AVAILABLE DATA
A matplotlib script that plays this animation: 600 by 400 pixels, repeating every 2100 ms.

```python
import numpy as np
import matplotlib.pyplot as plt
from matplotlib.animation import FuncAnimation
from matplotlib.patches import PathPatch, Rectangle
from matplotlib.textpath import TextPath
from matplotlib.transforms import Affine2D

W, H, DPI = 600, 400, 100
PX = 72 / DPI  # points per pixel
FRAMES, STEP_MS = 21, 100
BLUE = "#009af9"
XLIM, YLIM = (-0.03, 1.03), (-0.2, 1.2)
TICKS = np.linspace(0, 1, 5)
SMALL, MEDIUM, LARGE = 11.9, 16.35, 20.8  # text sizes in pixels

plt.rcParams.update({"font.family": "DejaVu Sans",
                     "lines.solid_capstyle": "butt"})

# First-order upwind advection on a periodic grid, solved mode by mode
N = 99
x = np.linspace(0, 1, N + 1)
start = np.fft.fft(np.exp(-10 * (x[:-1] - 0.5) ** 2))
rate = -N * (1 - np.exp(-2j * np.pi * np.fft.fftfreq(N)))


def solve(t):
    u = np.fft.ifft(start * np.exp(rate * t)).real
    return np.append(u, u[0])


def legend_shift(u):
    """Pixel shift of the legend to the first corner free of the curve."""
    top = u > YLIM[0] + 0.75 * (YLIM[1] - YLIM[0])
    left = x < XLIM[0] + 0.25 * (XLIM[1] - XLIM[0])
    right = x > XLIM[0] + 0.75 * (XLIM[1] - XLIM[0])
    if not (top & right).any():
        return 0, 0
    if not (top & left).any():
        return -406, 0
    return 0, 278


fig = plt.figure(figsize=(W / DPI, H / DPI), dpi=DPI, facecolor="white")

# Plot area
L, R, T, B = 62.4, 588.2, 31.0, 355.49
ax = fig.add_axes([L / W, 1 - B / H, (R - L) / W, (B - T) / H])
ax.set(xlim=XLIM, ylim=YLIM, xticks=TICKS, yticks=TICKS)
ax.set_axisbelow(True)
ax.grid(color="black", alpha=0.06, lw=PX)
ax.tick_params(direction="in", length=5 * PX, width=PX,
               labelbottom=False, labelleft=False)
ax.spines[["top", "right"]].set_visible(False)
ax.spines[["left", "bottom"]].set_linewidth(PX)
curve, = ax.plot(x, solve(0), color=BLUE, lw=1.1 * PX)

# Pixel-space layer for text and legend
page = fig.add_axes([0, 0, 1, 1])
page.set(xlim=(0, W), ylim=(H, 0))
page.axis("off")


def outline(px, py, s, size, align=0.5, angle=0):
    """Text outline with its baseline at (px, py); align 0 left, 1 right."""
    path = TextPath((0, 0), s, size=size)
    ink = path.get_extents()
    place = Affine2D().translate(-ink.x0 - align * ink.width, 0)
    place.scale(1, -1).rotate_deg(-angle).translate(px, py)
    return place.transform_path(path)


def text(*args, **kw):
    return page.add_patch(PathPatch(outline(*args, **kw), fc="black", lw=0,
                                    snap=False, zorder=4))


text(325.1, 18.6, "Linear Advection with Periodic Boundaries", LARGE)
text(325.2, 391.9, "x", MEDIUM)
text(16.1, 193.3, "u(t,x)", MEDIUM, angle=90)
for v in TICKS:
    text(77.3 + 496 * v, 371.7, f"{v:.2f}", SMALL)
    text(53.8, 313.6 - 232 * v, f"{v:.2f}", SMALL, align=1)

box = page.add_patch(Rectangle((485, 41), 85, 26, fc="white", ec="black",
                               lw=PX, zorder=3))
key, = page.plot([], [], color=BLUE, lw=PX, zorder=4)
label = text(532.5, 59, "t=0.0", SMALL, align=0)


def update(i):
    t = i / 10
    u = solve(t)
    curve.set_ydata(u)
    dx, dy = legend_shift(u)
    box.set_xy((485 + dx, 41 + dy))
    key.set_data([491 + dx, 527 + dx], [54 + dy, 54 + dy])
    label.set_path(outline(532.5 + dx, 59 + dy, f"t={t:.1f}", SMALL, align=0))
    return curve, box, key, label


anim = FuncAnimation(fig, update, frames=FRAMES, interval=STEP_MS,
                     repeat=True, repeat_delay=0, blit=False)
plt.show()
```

PROBLEM DETAILS
Go through the data and copy every line that includes "return".

EXERCISE OUTPUT
    return np.append(u, u[0])
        return 0, 0
        return -406, 0
    return 0, 278
    return place.transform_path(path)
    return page.add_patch(PathPatch(outline(*args, **kw), fc="black", lw=0,
    return curve, box, key, label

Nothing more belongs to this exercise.